Her refusal to acknowledge a problem comes in spite of a sudden proliferation in the number of legal battles between employers and Christians suspended or sacked for expressing their religious convictions or simply wearing religious jewellery such as crucifixes.

Publicly funded Church schools, adoption agencies and even hospital chaplains have all come under attack while the Government has given taxpayers' money to groups that promote atheism.

Last week MPs on the parliamentary committee scrutinising the Equality Bill received evidence from groups sympathetic to the legislation including the Equality and Human Rights Commission, a Government quango, the gay rights group Stonewall and the British Humanist Association.

It also heard from Professor Stephen Whittle of Press for Change, a transsexual rights group. "We would argue strongly that we experience discrimination because other people think that we look different," Prof Whittle told the committee. "It is what those other people do, not what we do, that creates that discrimination. Therefore, the Bill needs to re-focus upon what it is those other people see and react to."

Lynne Featherstone, a Liberal Democrat member of the committee, said she was persuaded by his argument.

But Fr Tim Finigan, a priest in south-east London, said the demands of Professor Whittle meant that if a teacher or Church accountant, for instance, "decides to come in some days dressed as a man but is presently at the stage of having a part-time inclination to come in wearing a skirt and stilettos, they'll be protected by law against any 'harassment' on your part.

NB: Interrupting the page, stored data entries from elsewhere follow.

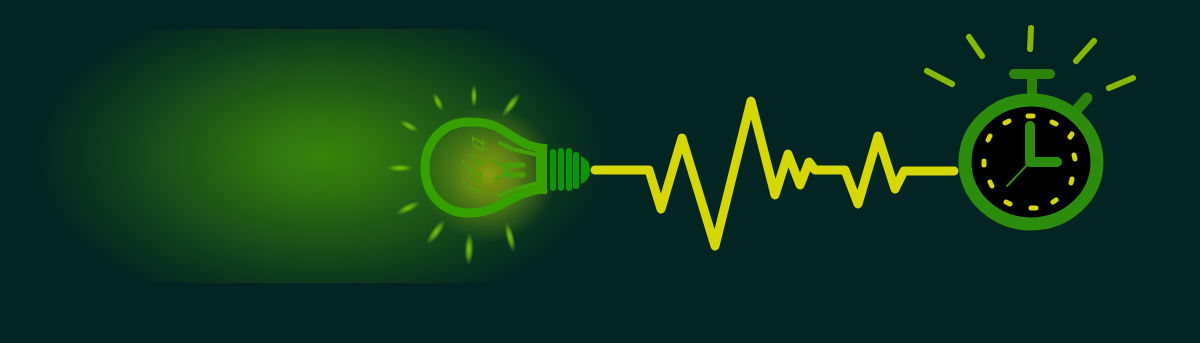
<!DOCTYPE html>
<html lang="en">
<head>
<meta charset="utf-8">
<title>Idea, pulse and time</title>
<style>
:root {
  --night: #022423;
  --glow: #37860a;
  --bulb: #35a000;
  --base: #079806;
  --watch: #2c8c0c;
  --crown: #2b8409;
  --ray: #86b800;
  --pulse: #d6d600;
  --dial: #000;
}
html, body { margin: 0; overflow: hidden; background: var(--night); }
svg { display: block; width: 1200px; height: 343px; }
.line { fill: none; stroke-linecap: round; stroke-linejoin: round; }
.idea { font: italic 32px "TeX Gyre Chorus", cursive; fill: #4fa006; letter-spacing: 2px; }
</style>
</head>
<body>
<svg viewBox="0 0 1200 343" role="img" aria-label="A glowing light bulb linked by a pulse line to a stopwatch">
  <defs>
    <radialGradient id="glow-fade">
      <stop offset="0" stop-color="var(--glow)"/>
      <stop offset=".25" stop-color="var(--glow)" stop-opacity=".77"/>
      <stop offset=".5" stop-color="var(--glow)" stop-opacity=".5"/>
      <stop offset=".75" stop-color="var(--glow)" stop-opacity=".24"/>
      <stop offset="1" stop-color="var(--glow)" stop-opacity="0"/>
    </radialGradient>
    <radialGradient id="bulb-light">
      <stop offset="0" stop-color="#8a9c0c"/>
      <stop offset=".4" stop-color="#6f9010" stop-opacity=".8"/>
      <stop offset="1" stop-color="#5a8a10" stop-opacity="0"/>
    </radialGradient>
    <radialGradient id="spark-fade">
      <stop offset="0" stop-color="#7cc40c"/>
      <stop offset=".5" stop-color="#62ac0c" stop-opacity=".8"/>
      <stop offset="1" stop-color="#4a900c" stop-opacity=".1"/>
    </radialGradient>
    <clipPath id="glow-band"><rect x="30" y="29" width="590" height="254"/></clipPath>
    <ellipse id="spark" rx="4" ry="13" fill="url(#spark-fade)"/>
  </defs>

  <rect width="1200" height="343" fill="var(--night)"/>
  <ellipse cx="322" cy="156" rx="288" ry="162" fill="url(#glow-fade)" clip-path="url(#glow-band)"/>

  <g id="bulb">
    <circle cx="489" cy="174" r="68" fill="url(#bulb-light)"/>
    <g id="sparks">
      <use href="#spark" transform="translate(438 102) rotate(-26) scale(.9 .75)"/>
      <use href="#spark" transform="translate(474 96) scale(.8 .85)"/>
      <use href="#spark" transform="translate(511 105) rotate(36) scale(1 1.1)"/>
      <use href="#spark" transform="translate(409 126) rotate(-62) scale(.9 .8)"/>
      <use href="#spark" transform="translate(400 168) rotate(90)"/>
      <use href="#spark" transform="translate(408 208) rotate(64)"/>
      <use href="#spark" transform="translate(436 232) rotate(36) scale(1.1)"/>
      <use href="#spark" transform="translate(469 249) rotate(2) scale(1.1 1.2)"/>
      <use href="#spark" transform="translate(510 237) rotate(-14) scale(1 1.15)"/>
    </g>
    <text class="idea" transform="translate(481 197) rotate(-86)" textLength="58">idea</text>
    <g id="filament" class="line" stroke="#459f08" stroke-width="4">
      <path d="M538 155L512 149L500 143M538 183L512 190L499 196"/>
      <path d="M523 165H506V175H523" stroke-width="5"/>
      <path d="M506 167L496 162M506 173L496 179" stroke-width="3"/>
    </g>
    <path id="glass" d="M547 149C524 147 514 137 499 128C491 123 481 122 469 122C442 122 425 143 425 168C425 194 443 213 469 213C483 213 491 210 500 205C516 196 526 191 547 188" fill="none" stroke="var(--bulb)" stroke-width="9"/>
    <path d="M536 144H547V194H536Z" fill="var(--bulb)"/>
    <g id="screw" fill="var(--base)">
      <rect x="550" y="149" width="6" height="42" rx="3"/>
      <rect x="558" y="148" width="6" height="43" rx="3"/>
      <rect x="566" y="148" width="6" height="43" rx="3"/>
      <rect x="573" y="152" width="6" height="37" rx="3"/>
      <path d="M581 156Q590 160 590 170T581 184Z"/>
    </g>
  </g>

  <path id="pulse" class="line" stroke="var(--pulse)" stroke-width="9" d="M595 170H649L661 209L682 138L715 246L751 101L775 195L788 154L800 185L809 162L815 170H845L858 204L878 136L895 189L904 171H954"/>

  <g id="stopwatch">
    <g id="rays" class="line" stroke="var(--ray)" stroke-width="6">
      <path d="M927 71L952 84M969 37L982 56M1031 28L1030 49M1094 41L1076 61M1133 78L1109 88"/>
    </g>
    <g class="line" stroke="var(--crown)">
      <path d="M1014 74H1050" stroke-width="10"/>
      <path d="M1032 76V102" stroke-width="10"/>
      <path d="M1087 98L1074 113" stroke-width="11"/>
    </g>
    <ellipse cx="1031" cy="162" rx="66" ry="62" fill="var(--dial)" stroke="var(--watch)" stroke-width="13"/>
    <g id="hour-marks" class="line" stroke="var(--pulse)" stroke-width="5">
      <path d="M1028 116H1033M1052 122L1056 124M1070 137L1072 134M1074 155L1075 159M1072 179L1071 183M1053 202L1056 200M1031 208H1036M1006 202L1010 204M990 182L992 186M984 161V165M988 140L990 136M1005 123L1009 121"/>
    </g>
    <path d="M1029 163L1007 186" class="line" stroke="#2f8f0c" stroke-width="2"/>
    <path d="M1030 126V162H1057" class="line" stroke="var(--watch)" stroke-width="10"/>
  </g>
</svg>
</body>
</html>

Remember - it's what you do, not what they do that creates the discrimination," he said on his blog, the Hermeneutic of Continuity.

Fr Finigan added: "For the Government to promote this agenda in the extreme form it is taking in the Equality Bill at a time when the political system is suffering unparalleled contempt, and the far-Right groups have their best opportunity for years, is stupid beyond belief."

The Equality Bill is an overarching piece of legislation designed to sweep up the different strands of discrimination law created over the last few decades into one coherent package.

Equality and diversity guidelines used by employers have already been used against Christians who expressed their faith at work. Examples include Christian nurse Caroline Petrie, who was suspended after offering to pray for a patient.

The Government has made clear that certain provisions in the Bill are intended to make sure churches can no longer insist that employees such as youth workers live lives consistent with the churches' teaching on sexual ethics.

Neil Addison, a barrister and an expert on discrimination law, said there was no need for the Equality Bill to contain any clauses on harassment because British law already covered it.

He said it had arisen from a misinterpretation of the European legal requirement to prevent harassment in the workplace. But he said the provisions of the Bill lacked the objective test of reasonableness included in the Protection from Harassment Act 1997.

"It is tailor-made for people to come up with silly objections and be petty-minded because it puts the emphasis on the person being offended rather than on an objective test of what ought to be considered reasonable," he said.

Bishops fear new Bill could force schools to take down crucifixes - Catholic Herald Online